To win their British Columbia jackets, the girls had to beat all the rest of the province’s top junior teams. They had to beat a fierce rival in the final. This fall they won against every skip in Nanaimo, and even won most of the games they played at World Curling Tour events.

“All the girls worked super hard to get where we are now and it’s been a great season,” said Kalia Van Osch.

The skip is teaming this year with her sister Marika, as well as Sarah Daniels, Ashley Sanderson and Megan Daniels.

The Van Osch sisters curled with Sanderson before, but the Daniels sisters, former opponents, are new to the mix.

“I’d rather play with them, because they’re amazing players and I’d trust them with any shot,” Megan said.

Preparations for a winning season started at the beginning of last summer; when some teens were hitting the beach, Team Van Osch was hitting the ice.

“We played spiels in the summer, spent time together so going into the season we were 100 per cent comfortable as a team and we were really able to focus in on the curling,” Kalia said.

Things went to plan. As anticipated, the B.C. final came down to the Van Osch rink against the Corryn Brown rink of Kamloops. The game came down to an extra end, but Kalia and company played it cool and they didn’t even need to throw their last rock.

“We played really good throughout the week,” Marika said. “I haven’t seen our team play any better than that.”

All the team members have won championships before, but it’s always meaningful to win a set of the coveted white B.C. jackets and advance to nationals.

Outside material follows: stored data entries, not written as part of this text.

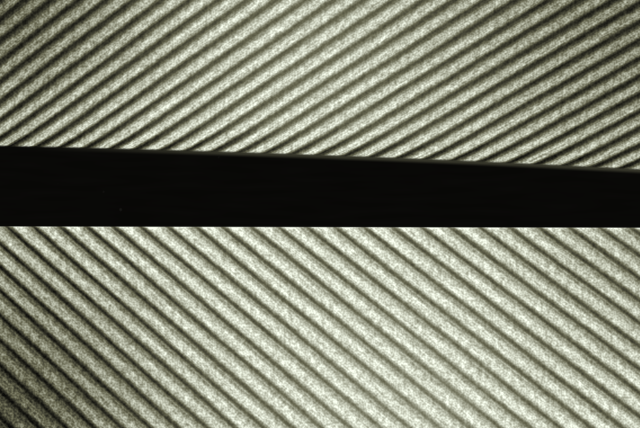
Reproduce this texture procedurally as a Shadertoy shader.

```glsl
// A dark feather shaft between two fans of pale, ridged barbs.
// Each point is traced back along its barb to a root on the shaft; the root
// gives the ridge profile, and gradient noise adds fibres, grain and specks.

const vec3 DARK  = vec3(0.04, 0.04, 0.03);
const vec3 MID   = vec3(0.40, 0.40, 0.31);
const vec3 LIGHT = vec3(0.85, 0.87, 0.80);
const vec3 SHAFT = vec3(0.035, 0.034, 0.027);

// Run of a barb per unit of height: at the left root, and its growth along x.
const vec2 UPPER_LEAN = vec2(1.32, 0.30);
const vec2 LOWER_LEAN = vec2(1.13, 0.19);
// Barb count along the shaft: linear, quadratic and offset terms.
const vec3 UPPER_COUNT = vec3(17.4, -0.85, -0.53);
const vec3 LOWER_COUNT = vec3(16.3, -0.80, -0.27);

const float WOBBLE = 0.0035;
const float FIBRE  = 0.17;
const float GRAIN  = 0.20;

vec2 hashGradient(vec2 cell) {
    vec3 q = fract(cell.xyx * vec3(0.1031, 0.1030, 0.0973));
    q += dot(q, q.yzx + 33.33);
    float angle = 6.2832 * fract((q.x + q.y) * q.z);
    return vec2(cos(angle), sin(angle));
}

float gradientNoise(vec2 p) {
    vec2 i = floor(p), f = fract(p);
    vec2 w = f * f * f * (f * (f * 6.0 - 15.0) + 10.0);
    float a = dot(hashGradient(i), f);
    float b = dot(hashGradient(i + vec2(1, 0)), f - vec2(1, 0));
    float c = dot(hashGradient(i + vec2(0, 1)), f - vec2(0, 1));
    float d = dot(hashGradient(i + vec2(1, 1)), f - vec2(1, 1));
    return mix(mix(a, b, w.x), mix(c, d, w.x), w.y);
}

float glow(vec2 p, vec2 centre, float radius) {
    vec2 d = (p - centre) / radius;
    return exp(-dot(d, d));
}

float shaftTop(float x)    { return 0.658 - 0.020 * x - 0.011 * x * x; }
float shaftBottom(float x) { return 0.471 - 0.002 * x; }

// Root on the shaft of the barb passing through x at the given height.
float barbRoot(float x, float height, vec2 lean) {
    return (x - height * lean.x) / (1.0 + height * lean.y);
}

float barbIndex(float root, vec3 count) {
    return root * (count.x + count.y * root) + count.z;
}

vec3 tone(float v) {
    vec3 low = mix(DARK, MID, clamp(v / 0.4, 0.0, 1.0));
    return v < 0.4 ? low : mix(MID, LIGHT, (v - 0.4) / 0.46);
}

// Fibres crossing each barb, plus streaks and fine glitter.
float barbTexture(vec2 p, float index, float height) {
    float fibre = gradientNoise(vec2(index * 3.5, height * 110.0 + index * 5.0));
    float streak = gradientNoise(vec2(index * 9.0, height * 16.0));
    float grain = gradientNoise(p * 190.0) + 0.6 * gradientNoise(p * 95.0 + 7.0);
    return FIBRE * (fibre + 0.6 * streak) + GRAIN * grain;
}

float upperBarbs(vec2 p, float height) {
    float root = barbRoot(p.x, height, UPPER_LEAN);
    root -= 0.012 * (1.0 - exp(-height / 0.025)) - 0.012;
    root += WOBBLE * gradientNoise(vec2(root * 14.0, height * 6.0));
    float index = barbIndex(root - 0.006, UPPER_COUNT);
    float f = fract(index);
    float ridge = smoothstep(0.0, 0.50, f) * (1.0 - smoothstep(0.68, 1.0, f));
    float groove = 0.14 + 0.26 * glow(p, vec2(0.75, 0.90), 0.42);
    groove *= mix(0.45, 1.0, smoothstep(0.0, 0.07, height));
    float dim = 0.50 * glow(p, vec2(-0.05, 1.08), 0.36)
              + 0.38 * glow(p, vec2(1.55, 1.08), 0.50);
    float v = mix(groove, 0.85, ridge) * (1.0 - dim);
    return v + barbTexture(p, index, height) * (0.35 + 0.65 * ridge);
}

float lowerBarbs(vec2 p, float height) {
    float root = barbRoot(p.x, height, LOWER_LEAN);
    root += WOBBLE * gradientNoise(vec2(root * 14.0, height * 6.0 + 30.0));
    float index = barbIndex(root, LOWER_COUNT);
    float f = fract(index);
    float ridge = smoothstep(0.0, 0.30, f) * (1.0 - 0.45 * smoothstep(0.55, 0.80, f));
    ridge *= 1.0 - smoothstep(0.83, 1.0, f);
    float groove = mix(0.10, 0.28, smoothstep(0.0, 0.6, p.x))
                 + 0.20 * glow(p, vec2(0.95, 0.0), 0.38);
    float dim = 0.66 * glow(p, vec2(-0.08, -0.03), 0.38)
              + 0.14 * glow(p, vec2(1.55, 0.45), 0.35);
    float v = mix(groove, 0.87, ridge) * (1.0 - dim);
    v += 0.22 * exp(-height / 0.004);
    return v + barbTexture(p + 11.0, index, height) * (0.4 + 0.6 * ridge);
}

void mainImage(out vec4 fragColor, in vec2 fragCoord) {
    vec2 p = fragCoord / iResolution.y;
    float pixel = 1.0 / iResolution.y;
    float above = p.y - shaftTop(p.x);
    float below = shaftBottom(p.x) - p.y;

    // Shaft with faint specks and a dull rim along its upper edge
    float speck = smoothstep(0.52, 0.72, gradientNoise(p * 48.0 + 3.0));
    vec3 color = SHAFT + 0.07 * speck + 0.008 * gradientNoise(p * vec2(8.0, 70.0));
    float rim = smoothstep(-0.012, -0.002, above) * smoothstep(0.0, 0.6, p.x);
    color = mix(color, MID * 0.75, 0.65 * rim);

    // Barb fans on both sides
    vec3 upper = tone(clamp(upperBarbs(p, max(above, 0.0)), 0.0, 1.0));
    vec3 lower = tone(clamp(lowerBarbs(p, max(below, 0.0)), 0.0, 1.0));
    color = mix(color, upper, smoothstep(-pixel, 2.0 * pixel, above));
    color = mix(color, lower, smoothstep(-pixel, pixel, below));
    fragColor = vec4(color, 1.0);
}
```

“It’s been what we’ve been working for this whole year and it’s really pushed us to accomplish our goals,” Sarah said.

The B.C. final, played in front of a big crowd and TV cameras, gave the team a sample of what’s to come in Nova Scotia. Some of the distractions at nationals are part of the fun.

“If you just take it for what it is and enjoy it, then it’s not going to be too big of a deal,” Kalia said.

There are going to be a lot of good games and great curling and yes, some pressure, but the team has shown it can handle that just fine, and still win.

“We know we’ve made all these shots before,” Megan said.

sports@nanaimobulletin.com

Just Posted

Finalists announced for Nanaimo Sport Achievement Awards

Winners will be honoured at an awards gala Friday, Feb. 22 at the Coast Bastion Hotel

Coldest Night of the Year walk supports people in Nanaimo experiencing homelessness

Island Crisis Care Society event takes place on Saturday, Feb. 23

Four Nanaimo athletes make Team B.C. for Canada Winter Games

Judo, synchronized swimming and boxing athletes qualify for games in Red Deer, Alta.

Buccaneers break a third-period tie to beat Generals

Nanaimo doubled up Oceanside 2-1 on Sunday in VIJHL action

100 squares of artwork will be exhibited at Gabriola show

More than 90 artists submitted 12-by-12 inch pieces to Squared Art Show starting Feb. 22

Buccaneers break a third-period tie to beat Generals

Nanaimo doubled up Oceanside 2-1 on Sunday in VIJHL action

Deported B.C. man who came to Canada as a baby granted chance at return

Lee Van Heest was deported to the Netherlands in 2017

A Mother’s Wish: Ryan Shtuka’s mother wants her son to be ‘forever known’

‍‍‍‍‍“Let me tell you a story …. it all began with a boy named Ryan”

Sex abuse survivors to meet with Vatican summit organizers

Pope Francis has urged participants to meet with abuse victims before they came to Rome

Ex-FBI official: ‘Crime may have been committed’ by Trump

Andrew McCabe said FBI had good reason to open a counterintelligence investigation into whether Trump was in league with Russia

Cabinet likely to extend deadline to reconsider Trans Mountain pipeline

New round of consultations with Indigenous communities is coming

B.C. government provides $75,000 towards salmon study

Study looks at abundance and health of Pacific salmon in Gulf of Alaska

Most Read